- [Material to process]:
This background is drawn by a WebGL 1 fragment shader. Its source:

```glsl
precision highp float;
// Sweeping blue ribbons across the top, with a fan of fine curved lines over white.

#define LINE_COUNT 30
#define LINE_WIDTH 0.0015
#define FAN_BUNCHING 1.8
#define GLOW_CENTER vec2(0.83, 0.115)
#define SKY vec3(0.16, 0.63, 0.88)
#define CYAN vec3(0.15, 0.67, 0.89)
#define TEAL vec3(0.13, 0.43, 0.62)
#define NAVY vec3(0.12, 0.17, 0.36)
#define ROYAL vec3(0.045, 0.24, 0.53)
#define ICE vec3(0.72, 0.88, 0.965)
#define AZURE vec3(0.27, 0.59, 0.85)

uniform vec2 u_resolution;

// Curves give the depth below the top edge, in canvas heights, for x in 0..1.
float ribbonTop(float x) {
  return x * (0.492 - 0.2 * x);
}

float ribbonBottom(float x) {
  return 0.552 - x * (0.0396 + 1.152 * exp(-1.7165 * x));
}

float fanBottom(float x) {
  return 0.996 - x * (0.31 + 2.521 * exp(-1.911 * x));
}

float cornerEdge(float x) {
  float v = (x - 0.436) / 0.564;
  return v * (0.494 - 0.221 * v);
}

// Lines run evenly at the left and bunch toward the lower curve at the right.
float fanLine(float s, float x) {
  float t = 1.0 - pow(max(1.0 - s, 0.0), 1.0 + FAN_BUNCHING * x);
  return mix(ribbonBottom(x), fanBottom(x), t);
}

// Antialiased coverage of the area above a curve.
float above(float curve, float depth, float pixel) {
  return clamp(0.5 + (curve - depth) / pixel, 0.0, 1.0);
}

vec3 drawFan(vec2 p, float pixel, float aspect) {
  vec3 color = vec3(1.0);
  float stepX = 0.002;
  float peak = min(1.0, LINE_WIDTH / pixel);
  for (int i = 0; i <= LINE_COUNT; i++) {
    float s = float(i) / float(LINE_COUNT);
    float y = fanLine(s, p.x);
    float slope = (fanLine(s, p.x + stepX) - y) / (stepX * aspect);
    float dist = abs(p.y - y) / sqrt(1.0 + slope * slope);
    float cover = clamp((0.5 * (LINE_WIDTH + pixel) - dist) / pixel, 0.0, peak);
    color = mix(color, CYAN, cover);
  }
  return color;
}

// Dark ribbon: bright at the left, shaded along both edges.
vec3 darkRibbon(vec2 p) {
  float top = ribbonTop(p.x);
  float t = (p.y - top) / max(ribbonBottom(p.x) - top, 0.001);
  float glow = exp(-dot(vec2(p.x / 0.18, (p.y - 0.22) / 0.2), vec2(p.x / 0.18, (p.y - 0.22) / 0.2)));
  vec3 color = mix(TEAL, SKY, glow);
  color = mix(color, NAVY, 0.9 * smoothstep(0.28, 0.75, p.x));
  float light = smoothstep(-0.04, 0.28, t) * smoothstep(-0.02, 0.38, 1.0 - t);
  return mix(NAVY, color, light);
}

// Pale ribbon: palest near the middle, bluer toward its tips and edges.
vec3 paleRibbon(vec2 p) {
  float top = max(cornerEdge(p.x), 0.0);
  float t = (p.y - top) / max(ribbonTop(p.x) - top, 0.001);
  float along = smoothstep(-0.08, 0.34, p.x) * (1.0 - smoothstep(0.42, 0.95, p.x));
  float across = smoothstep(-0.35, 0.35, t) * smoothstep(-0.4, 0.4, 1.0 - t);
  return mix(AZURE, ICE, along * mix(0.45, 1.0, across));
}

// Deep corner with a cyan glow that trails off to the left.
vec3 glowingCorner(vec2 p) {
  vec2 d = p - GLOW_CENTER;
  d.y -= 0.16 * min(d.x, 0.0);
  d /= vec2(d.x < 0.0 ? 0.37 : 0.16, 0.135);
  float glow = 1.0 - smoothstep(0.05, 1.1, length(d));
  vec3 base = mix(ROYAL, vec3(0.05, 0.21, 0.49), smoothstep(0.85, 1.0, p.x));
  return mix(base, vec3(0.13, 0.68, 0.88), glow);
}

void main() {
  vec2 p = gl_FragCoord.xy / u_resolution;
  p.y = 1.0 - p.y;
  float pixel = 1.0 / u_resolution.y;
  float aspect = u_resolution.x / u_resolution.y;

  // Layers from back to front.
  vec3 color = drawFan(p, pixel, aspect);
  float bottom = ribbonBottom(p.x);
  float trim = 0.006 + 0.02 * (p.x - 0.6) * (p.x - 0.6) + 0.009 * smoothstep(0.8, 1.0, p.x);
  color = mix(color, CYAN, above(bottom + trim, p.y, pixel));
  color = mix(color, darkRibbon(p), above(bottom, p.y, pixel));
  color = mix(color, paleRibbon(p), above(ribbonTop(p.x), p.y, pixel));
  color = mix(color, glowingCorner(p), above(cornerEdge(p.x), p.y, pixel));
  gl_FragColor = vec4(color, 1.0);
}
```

- [Instructions to follow]:
Your reply must contain each entry, reproduced exactly.

- [Your response]:
This background is drawn by a WebGL 1 fragment shader. Its source:

```glsl
precision highp float;
// Sweeping blue ribbons across the top, with a fan of fine curved lines over white.

#define LINE_COUNT 30
#define LINE_WIDTH 0.0015
#define FAN_BUNCHING 1.8
#define GLOW_CENTER vec2(0.83, 0.115)
#define SKY vec3(0.16, 0.63, 0.88)
#define CYAN vec3(0.15, 0.67, 0.89)
#define TEAL vec3(0.13, 0.43, 0.62)
#define NAVY vec3(0.12, 0.17, 0.36)
#define ROYAL vec3(0.045, 0.24, 0.53)
#define ICE vec3(0.72, 0.88, 0.965)
#define AZURE vec3(0.27, 0.59, 0.85)

uniform vec2 u_resolution;

// Curves give the depth below the top edge, in canvas heights, for x in 0..1.
float ribbonTop(float x) {
  return x * (0.492 - 0.2 * x);
}

float ribbonBottom(float x) {
  return 0.552 - x * (0.0396 + 1.152 * exp(-1.7165 * x));
}

float fanBottom(float x) {
  return 0.996 - x * (0.31 + 2.521 * exp(-1.911 * x));
}

float cornerEdge(float x) {
  float v = (x - 0.436) / 0.564;
  return v * (0.494 - 0.221 * v);
}

// Lines run evenly at the left and bunch toward the lower curve at the right.
float fanLine(float s, float x) {
  float t = 1.0 - pow(max(1.0 - s, 0.0), 1.0 + FAN_BUNCHING * x);
  return mix(ribbonBottom(x), fanBottom(x), t);
}

// Antialiased coverage of the area above a curve.
float above(float curve, float depth, float pixel) {
  return clamp(0.5 + (curve - depth) / pixel, 0.0, 1.0);
}

vec3 drawFan(vec2 p, float pixel, float aspect) {
  vec3 color = vec3(1.0);
  float stepX = 0.002;
  float peak = min(1.0, LINE_WIDTH / pixel);
  for (int i = 0; i <= LINE_COUNT; i++) {
    float s = float(i) / float(LINE_COUNT);
    float y = fanLine(s, p.x);
    float slope = (fanLine(s, p.x + stepX) - y) / (stepX * aspect);
    float dist = abs(p.y - y) / sqrt(1.0 + slope * slope);
    float cover = clamp((0.5 * (LINE_WIDTH + pixel) - dist) / pixel, 0.0, peak);
    color = mix(color, CYAN, cover);
  }
  return color;
}

// Dark ribbon: bright at the left, shaded along both edges.
vec3 darkRibbon(vec2 p) {
  float top = ribbonTop(p.x);
  float t = (p.y - top) / max(ribbonBottom(p.x) - top, 0.001);
  float glow = exp(-dot(vec2(p.x / 0.18, (p.y - 0.22) / 0.2), vec2(p.x / 0.18, (p.y - 0.22) / 0.2)));
  vec3 color = mix(TEAL, SKY, glow);
  color = mix(color, NAVY, 0.9 * smoothstep(0.28, 0.75, p.x));
  float light = smoothstep(-0.04, 0.28, t) * smoothstep(-0.02, 0.38, 1.0 - t);
  return mix(NAVY, color, light);
}

// Pale ribbon: palest near the middle, bluer toward its tips and edges.
vec3 paleRibbon(vec2 p) {
  float top = max(cornerEdge(p.x), 0.0);
  float t = (p.y - top) / max(ribbonTop(p.x) - top, 0.001);
  float along = smoothstep(-0.08, 0.34, p.x) * (1.0 - smoothstep(0.42, 0.95, p.x));
  float across = smoothstep(-0.35, 0.35, t) * smoothstep(-0.4, 0.4, 1.0 - t);
  return mix(AZURE, ICE, along * mix(0.45, 1.0, across));
}

// Deep corner with a cyan glow that trails off to the left.
vec3 glowingCorner(vec2 p) {
  vec2 d = p - GLOW_CENTER;
  d.y -= 0.16 * min(d.x, 0.0);
  d /= vec2(d.x < 0.0 ? 0.37 : 0.16, 0.135);
  float glow = 1.0 - smoothstep(0.05, 1.1, length(d));
  vec3 base = mix(ROYAL, vec3(0.05, 0.21, 0.49), smoothstep(0.85, 1.0, p.x));
  return mix(base, vec3(0.13, 0.68, 0.88), glow);
}

void main() {
  vec2 p = gl_FragCoord.xy / u_resolution;
  p.y = 1.0 - p.y;
  float pixel = 1.0 / u_resolution.y;
  float aspect = u_resolution.x / u_resolution.y;

  // Layers from back to front.
  vec3 color = drawFan(p, pixel, aspect);
  float bottom = ribbonBottom(p.x);
  float trim = 0.006 + 0.02 * (p.x - 0.6) * (p.x - 0.6) + 0.009 * smoothstep(0.8, 1.0, p.x);
  color = mix(color, CYAN, above(bottom + trim, p.y, pixel));
  color = mix(color, darkRibbon(p), above(bottom, p.y, pixel));
  color = mix(color, paleRibbon(p), above(ribbonTop(p.x), p.y, pixel));
  color = mix(color, glowingCorner(p), above(cornerEdge(p.x), p.y, pixel));
  gl_FragColor = vec4(color, 1.0);
}
```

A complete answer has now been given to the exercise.